**Problem details**
I need the number of lines in the following entries that hold the word "ellipse", and no other text.

**Extracted entries**
Content starts

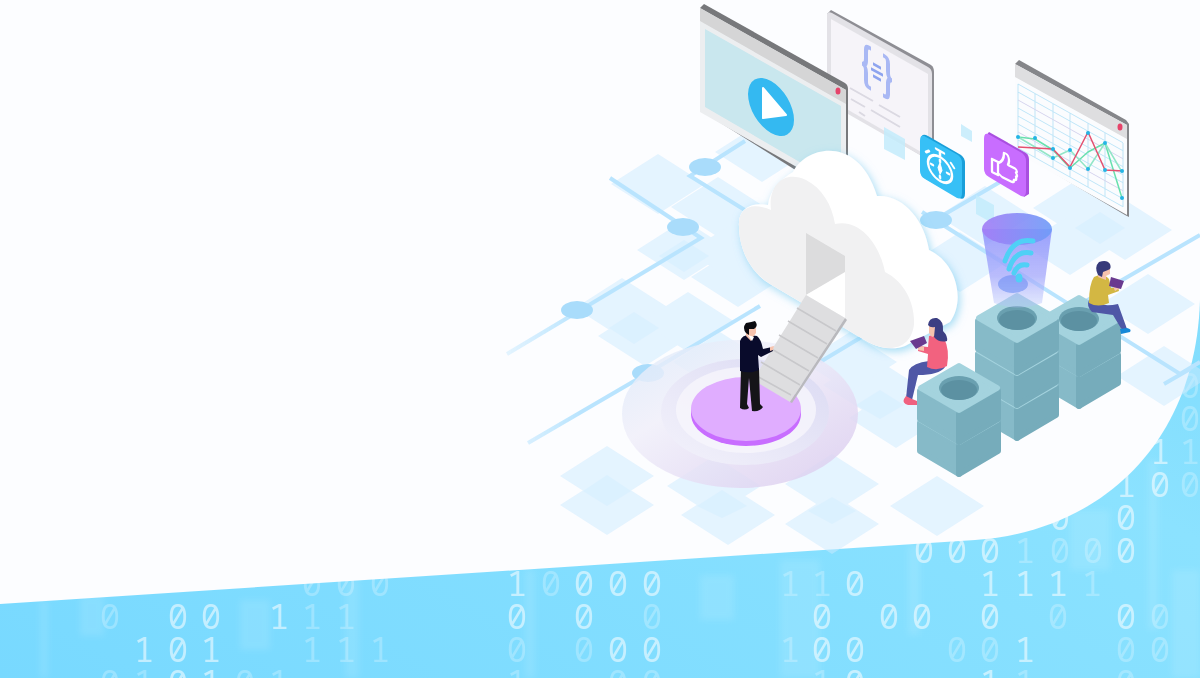
<!DOCTYPE html>
<html lang="en">
<head>
<meta charset="utf-8">
<title>Cloud technology banner</title>
<style>
:root{--paper:#fcfdff;--sky:#7fdcff;--line:#b9e4fe;--node:#a9dcfb;--blue:#34b9f1;--violet:#c86dff;--lilac:#e0adff;--red:#e6436a;--teal:#8fc6d2;--teal-left:#86bac8;--teal-right:#76acbb;--teal-top:#a4d3de;--indigo:#4f57a6;--skin:#f6c3ae}
html,body{margin:0;height:100%;overflow:hidden;background:var(--paper)}
svg.banner{display:block;width:1200px;height:678px}
.digits{font:34px "Noto Sans Mono","DejaVu Sans Mono",monospace;fill:#fff;text-anchor:middle}
.digits .strong{opacity:.55}
.digits .soft{opacity:.25}
.network{fill:none;stroke:var(--line);stroke-width:4}
.nodes{fill:var(--node)}
</style>
</head>
<body>
<svg class="banner" viewBox="0 0 1200 678" role="img" aria-label="Isometric cloud, app windows, servers and people working">
<defs>
  <linearGradient id="sea" x1="0" y1="1" x2="1" y2="0"><stop offset="0" stop-color="#78d9ff"/><stop offset=".6" stop-color="#8be2ff"/><stop offset="1" stop-color="#74d6fb"/></linearGradient>
  <linearGradient id="halo" x1="0" y1="0" x2="1" y2="1"><stop offset="0" stop-color="#dceafa"/><stop offset=".35" stop-color="#f0effa"/><stop offset="1" stop-color="#d9c9ee"/></linearGradient>
  <linearGradient id="haloInner" x1="0" y1="1" x2="1" y2="0"><stop offset="0" stop-color="#f3f2fb"/><stop offset="1" stop-color="#dbdaf3"/></linearGradient>
  <linearGradient id="beam" x1="0" y1="0" x2="0" y2="1"><stop offset="0" stop-color="#8d92fb" stop-opacity=".85"/><stop offset=".6" stop-color="#a3a6fb" stop-opacity=".75"/><stop offset="1" stop-color="#b7c4fb" stop-opacity=".35"/></linearGradient>
  <linearGradient id="beamTop"><stop offset="0" stop-color="#a37cf6"/><stop offset="1" stop-color="#6d9bf8"/></linearGradient>
  <linearGradient id="fadeLeft" gradientUnits="userSpaceOnUse" x1="505" y1="0" x2="580" y2="0"><stop offset="0" stop-color="#b9e4fe" stop-opacity=".35"/><stop offset="1" stop-color="#b9e4fe"/></linearGradient>
  <filter id="cloudGlow" x="-15%" y="-15%" width="130%" height="130%"><feDropShadow dx="2" dy="3" stdDeviation="4" flood-color="#6fc9ee" flood-opacity=".65"/></filter>
  <filter id="blur"><feGaussianBlur stdDeviation="3"/></filter>
  <path id="tile" d="M0-30 47 0 0 30-47 0Z"/>
  <g id="block" stroke-linejoin="round" stroke-width="6">
    <path d="M-39 3 0 26V54L-39 31Z" fill="var(--teal-left)" stroke="var(--teal-left)"/>
    <path d="M39 3 0 26V54L39 31Z" fill="var(--teal-right)" stroke="var(--teal-right)"/>
    <path d="M0-22 38 0 0 22-38 0Z" fill="var(--teal-top)" stroke="var(--teal-top)"/>
  </g>
  <g id="port"><ellipse rx="20" ry="12" fill="#6aa0b0"/><ellipse cy="2" rx="18" ry="10" fill="#5c91a2"/></g>
</defs>

<g id="binary-sea">
  <rect width="1200" height="678" fill="url(#sea)"/>
  <g fill="#fff" opacity=".1" filter="url(#blur)">
    <rect x="40" y="600" width="8" height="78"/><rect x="80" y="596" width="24" height="40"/><rect x="240" y="600" width="30" height="50"/><rect x="345" y="580" width="14" height="98"/><rect x="525" y="570" width="10" height="108"/><rect x="700" y="575" width="34" height="45"/><rect x="780" y="560" width="40" height="118"/><rect x="908" y="545" width="12" height="90"/><rect x="1070" y="510" width="40" height="60"/><rect x="1148" y="460" width="10" height="170"/><rect x="1172" y="570" width="28" height="108"/>
  </g>
  <g class="digits">
    <g class="strong">
      <text x="1160" y="464">1</text><text x="1126 1160" y="497">10</text><text x="1060 1126" y="530">00</text>
      <text x="924 957 990 1126" y="563">0000</text>
      <text x="517 584 618 652 855" y="596">10000</text><text x="990 1025 1058" y="596">111</text>
      <text x="178 211 279 517 584 822 889 922 990 1126" y="629">0010000000</text>
      <text x="144 178 211 618 652 822 855 1025" y="662">10100001</text>
      <text x="178 211 855 990" y="695">0101</text>
    </g>
    <g class="soft">
      <text x="1190" y="398">0</text><text x="1190" y="431">0</text><text x="1190" y="464">1</text><text x="1190" y="497">0</text>
      <text x="1025 1060 1093" y="563">100</text>
      <text x="312 346 380 551 790 822 1092" y="596">0000111</text>
      <text x="110 312 346 652 1058 1160" y="629">011000</text>
      <text x="312 346 380 517 584 790 957 990 1126 1160" y="662">1110010000</text>
      <text x="110 144 245 279 517 618 652 822 1025 1126" y="695">0101100110</text>
    </g>
  </g>
</g>

<path id="paper" d="M0 0H1200V300C1196 440 1104 531 975 540L0 604Z" fill="var(--paper)"/>

<g id="floor-tiles" fill="#cdeaff" opacity=".5">
  <use href="#tile" x="658" y="184"/><use href="#tile" x="718" y="207"/><use href="#tile" x="762" y="152"/><use href="#tile" x="684" y="250"/><use href="#tile" x="738" y="277"/><use href="#tile" x="622" y="308"/><use href="#tile" x="645" y="336"/><use href="#tile" x="735" y="252"/><use href="#tile" x="688" y="322"/><use href="#tile" x="720" y="362"/><use href="#tile" x="607" y="476"/><use href="#tile" x="607" y="505"/><use href="#tile" x="714" y="486"/><use href="#tile" x="728" y="515"/><use href="#tile" x="832" y="484"/><use href="#tile" x="832" y="524"/><use href="#tile" x="937" y="506"/><use href="#tile" x="870" y="385"/><use href="#tile" x="896" y="418"/><use href="#tile" x="850" y="362"/><use href="#tile" x="960" y="262"/><use href="#tile" x="985" y="216"/><use href="#tile" x="1080" y="208"/><use href="#tile" x="1125" y="230"/><use href="#tile" x="1148" y="304"/><use href="#tile" x="1164" y="376"/><use href="#tile" x="1070" y="245"/>
  <g fill="#b4e2ff" opacity=".7"><path d="m607 475 24 16-24 15-24-15ZM684 240l25 16-25 16-25-16ZM634 312l25 16-25 16-25-16ZM722 490l25 16-25 12-25-12ZM832 497l24 14-24 13-24-13ZM1100 212l25 16-25 16-25-16ZM880 390l24 15-24 14-24-14Z"/></g>
</g>

<g id="network">
  <g class="network">
    <path d="M507 354 701 238 610 178" stroke="url(#fadeLeft)"/>
    <path d="M745 141 690 176 780 232"/>
    <path d="M528 443 648 373 760 306" stroke="url(#fadeLeft)"/>
    <path d="M820 362 880 326M1000 182 935 220 922 212M935 220 1180 374 1200 362M1060 316 1200 235M1164 384 1190 369"/>
  </g>
  <g class="nodes"><ellipse cx="705" cy="167" rx="16" ry="9"/><ellipse cx="683" cy="227" rx="16" ry="9"/><ellipse cx="577" cy="310" rx="16" ry="9"/><ellipse cx="648" cy="373" rx="16" ry="9"/><ellipse cx="936" cy="220" rx="16" ry="9"/></g>
</g>

<g id="platform">
  <ellipse cx="740" cy="414" rx="118" ry="74" fill="url(#halo)" opacity=".85"/>
  <ellipse cx="745" cy="412" rx="84" ry="53" fill="url(#haloInner)"/>
  <ellipse cx="746" cy="410" rx="70" ry="43" fill="#f8f7fd" opacity=".8"/>
  <path d="M691 409v5c0 18 25 32 55 32s55-14 55-32v-5Z" fill="var(--violet)"/>
  <ellipse cx="746" cy="409" rx="55" ry="32" fill="var(--lilac)"/>
</g>

<g id="code-window">
  <path d="M827 14 831 10 931 65Q934 67 934 72V160L929 160 827 100Z" fill="#8e8e94"/>
  <path d="M827 14Q828 11 832 13L928 67Q932 69 932 74V162L827 102Z" fill="#e3e2e7"/>
  <path d="M831 19 928 74V156L831 100Z" fill="#f6f4f9"/>
  <g transform="matrix(1 .56 0 1 877 72)" fill="none" stroke="#a9b8f4" stroke-width="4">
    <path d="M-6-20h-2q-3 0-3 5v9q0 6-4 6 4 0 4 6v9q0 5 3 5h2M6-20h2q3 0 3 5v9q0 6 4 6-4 0-4 6v9q0 5-3 5h-2"/>
    <path d="M-4-6H4M-6 0H6M-4 6H4" stroke-width="3" stroke="#8ea4ef"/>
  </g>
  <path d="m850 88 23 13m6 4 21 12m-49-18 14 8m6 3 29 17m-41-15 6 4" stroke="#dbd9e2" stroke-width="2"/>
</g>

<g id="video-window">
  <path d="M700 8 704 4 845 83Q848 85 848 89V200L843 200 700 110Z" fill="#77787b"/>
  <path d="M700 8 846 90V195L700 112Z" fill="#eceef0"/>
  <path d="M700 8 846 90V104L700 21Z" fill="#d5d5d6"/>
  <path d="M705 29 841 106V186L705 107Z" fill="#c9e7ee"/>
  <ellipse cx="838" cy="91" rx="2.5" ry="3.5" fill="var(--red)"/>
  <ellipse rx="23" ry="26" transform="matrix(1 .56 0 1 771 107)" fill="var(--blue)"/>
  <path d="M763 88 786 115 763 118Z" fill="#fff" stroke="#fff" stroke-width="2" stroke-linejoin="round"/>
</g>

<g id="chart-window">
  <path d="M1015 64 1019 60 1126 120 1129 124V217L1125 215 1015 150Z" fill="#85868a"/>
  <path d="M1015 64 1127 125V215L1015 152Z" fill="#fbfcfe"/>
  <path d="M1015 64 1127 125V139L1015 77Z" fill="#dedee0"/>
  <ellipse cx="1120" cy="127" rx="2.5" ry="3.5" fill="var(--red)"/>
  <g transform="matrix(1 .56 0 1 1018 84)" fill="none">
    <path d="M0 0H105M0 8H105M0 24H105M0 32H105M0 40H105M0 56H105M0 64H105M0 0V64M17 0V64M35 0V64M52 0V64M70 0V64M87 0V64M105 0V64" stroke="#bfe6f8"/>
    <path d="M0 16H105M0 48H105" stroke="#d6d5ee"/>
  </g>
  <g fill="none" stroke-width="1.5" stroke-linejoin="round">
    <path d="m1018 137 17 2 18 11 17 18 18-16 17-9 17 55" stroke="#68e0ae"/>
    <path d="m1018 137 17 10 18 11 17-8 18 19 17-26 17 29" stroke="#92e6c7"/>
    <path d="m1018 147 35 2 17 18 18-35 17 38 18 1" stroke="#e4506f"/>
  </g>
  <g fill="#24b5e5"><circle cx="1018" cy="137" r="2"/><circle cx="1035" cy="138" r="2"/><circle cx="1053" cy="149" r="2"/><circle cx="1053" cy="158" r="2"/><circle cx="1070" cy="150" r="2"/><circle cx="1070" cy="168" r="2"/><circle cx="1088" cy="133" r="2"/><circle cx="1088" cy="169" r="2"/><circle cx="1105" cy="143" r="2"/><circle cx="1105" cy="170" r="2"/><circle cx="1122" cy="171" r="2"/><circle cx="1122" cy="198" r="2"/></g>
</g>

<g id="floating-squares" fill="#c4ecfc" opacity=".85"><path d="M884 127 905 139V160L884 149Z"/><path d="M961 124 972 131V142L961 136Z"/><path d="M976 195 994 205V224L976 214Z"/></g>

<g id="timer-badge">
  <path d="M921 140q0-8 7-4l33 19q4 3 4 8v30q0 8-6 5l-33-19q-5-3-5-8Z" fill="#1a9fd9"/>
  <path d="M920 141q0-8 6-4l32 18q4 3 4 8v30q0 7-5 5l-32-19q-5-3-5-8Z" fill="#37c0f6"/>
  <g transform="matrix(1 .56 0 1 940 169)" fill="none" stroke="#fff" stroke-width="2.5" stroke-linecap="round"><circle r="12"/><path d="M0-12V-17M-4-18H4M-11-12-14-9M11-12 14-9M0-9V-7M0 9V7M-9 0H-7M9 0H7"/><path d="M0-6 2 0 0 5-2 0Z" fill="#fff" stroke-width="1"/></g>
</g>
<g id="like-badge">
  <path d="M985 137 989 132 1026 153Q1029 155 1029 160V194L1024 197Z" fill="#a94fe0"/>
  <path d="M984 139q0-8 6-4l32 18q4 3 4 8v30q0 7-5 5l-32-19q-5-3-5-8Z" fill="var(--violet)"/>
  <path transform="matrix(1 .5 0 1 1004 166)" d="M-12-1H-6V12H-12ZM-6 0C-2-3 0-8 0-13 5-15 6-8 4-3H11Q14-2 12 1 14 3 12 5 13 8 10 9 10 12 7 12H-2L-6 10" fill="none" stroke="#fff" stroke-width="2.3" stroke-linejoin="round"/>
</g>

<g id="cloud">
  <path d="M739 222C740 207 753 202 768 205C770 190 780 180 793 172C806 146 858 134 877 196C904 194 925 222 929 250C956 262 966 300 950 322L905 346C895 350 880 349 868 342L770 284C750 272 738 248 739 222Z" fill="#fff" filter="url(#cloudGlow)"/>
  <path d="M739 222C740 207 753 202 771 210C768 184 785 170 806 180C822 188 832 205 835 224C860 218 880 245 885 272C905 282 915 304 914 324C912 346 893 355 868 342L770 284C750 272 738 248 739 222Z" fill="#f1f1f2"/>
  <path d="M806 233 845 256V273L806 295Z" fill="#dcdcdd"/>
  <path d="M806 295 845 272V318Z" fill="#fff"/>
</g>
<g id="stairs">
  <path d="M806 295 845 318 790 402 753 380Z" fill="#dedee0"/>
  <path d="m845 318 2 2-55 83-2-1Z" fill="#b9b9bd"/>
  <path d="m797 308 39 23m-48-10 39 23m-48-9 39 23m-48-10 39 23m-48-9 39 23m-45-10 36 20" stroke="#c8c8cb" stroke-width="1.5"/>
</g>

<g id="presenter">
  <path d="M741 368h18l1 36 3 3q-3 5-11 4l-3-33-2 26 2 4q-4 3-9 0Z" fill="#151418"/>
  <path d="M740 341q2-6 9-6l8 1q4 3 6 13l9-2 1 4-12 6-3-2 1 15q-9 4-19 1Z" fill="#090b2b"/>
  <path d="m770 347 4-1-1 4-3 1ZM746 326h10v7l-3 4-2 4-5-5Z" fill="var(--skin)"/>
  <path d="M746 333q-4-5 0-10 6-1 9-2 4 5-1 8h-5v6Z" fill="#0b0b10"/>
  <path d="m748 335 6 2-2 4Z" fill="#fff"/>
</g>

<g id="servers">
  <g id="server-right"><use href="#block" x="1079" y="352"/><use href="#block" x="1079" y="320"/><use href="#port" x="1079" y="319"/></g>
  <g id="server-center"><use href="#block" x="1017" y="384"/><use href="#block" x="1017" y="351"/><use href="#block" x="1017" y="318"/><use href="#port" x="1017" y="318"/></g>
  <g id="server-left"><use href="#block" x="959" y="420"/><use href="#block" x="959" y="388"/><use href="#port" x="959" y="388"/></g>
</g>

<g id="signal-beam">
  <path d="M982 229 994 303Q1017 312 1042 303L1052 229Z" fill="url(#beam)"/>
  <ellipse cx="1017" cy="229" rx="35" ry="16" fill="url(#beamTop)" opacity=".9"/>
  <ellipse cx="1013" cy="284" rx="15" ry="9" fill="#6d8ef4" opacity=".6"/>
  <g fill="none" stroke="#4fd0f6" stroke-width="5" stroke-linecap="round"><path d="M1005 261q8-24 28-20"/><path d="M1009 269q6-19 22-16"/><path d="M1014 273q4-10 13-8"/></g>
  <ellipse cx="1019" cy="278" rx="3.5" ry="4.5" fill="#4fd0f6"/>
</g>

<g id="reader-woman">
  <path d="M945 367q-6 8-27 8l-6 25-6-2 3-28q4-7 20-9Z" fill="var(--indigo)"/>
  <path d="m906 396 6 3 5 2v4h-9q-6-2-4-6Z" fill="#f0607f"/>
  <path d="M929 336q10-4 15 2 6 12 3 28-10 6-20 1l1-13-10-3v-5l10 1Z" fill="#f2627f"/>
  <path d="m918 346 6 1v4l-6-1ZM929 323h9l-1 12-5 2-3-4Z" fill="var(--skin)"/>
  <path d="M928 325q1-8 9-7 7 3 6 13 5 5 4 10-8 2-13-4l1-10q-5 1-7-2Z" fill="#3c3f83"/>
  <path d="m910 341 14-5 3 7-11 6Z" fill="#6a3a8f"/>
</g>
<g id="reader-man">
  <path d="M1092 299q8 9 26 5l9 25-5 1-9-15-21-3q-6-6-3-12Z" fill="var(--indigo)"/>
  <path d="m1120 329 7-1q5 1 3 4l-9 2Z" fill="#1688d8"/>
  <path d="M1094 277q9-5 15 2l2 9 7-1 1 4-11 4 1 8q-11 5-20 0 0-19 5-26Z" fill="#d3b743"/>
  <path d="m1113 286 6-2 1 4-5 3ZM1100 267h10v7l-4 2v4l-8-3Z" fill="var(--skin)"/>
  <path d="M1098 275q-4-8 1-13 8-3 11 2 2 5-2 6l-5 2-1 5Z" fill="#36397a"/>
  <path d="m1111 277 13 4-3 8-12-3Z" fill="#6a3a8f"/>
</g>
</svg>
</body>
</html>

Content ends

**Written solution**
12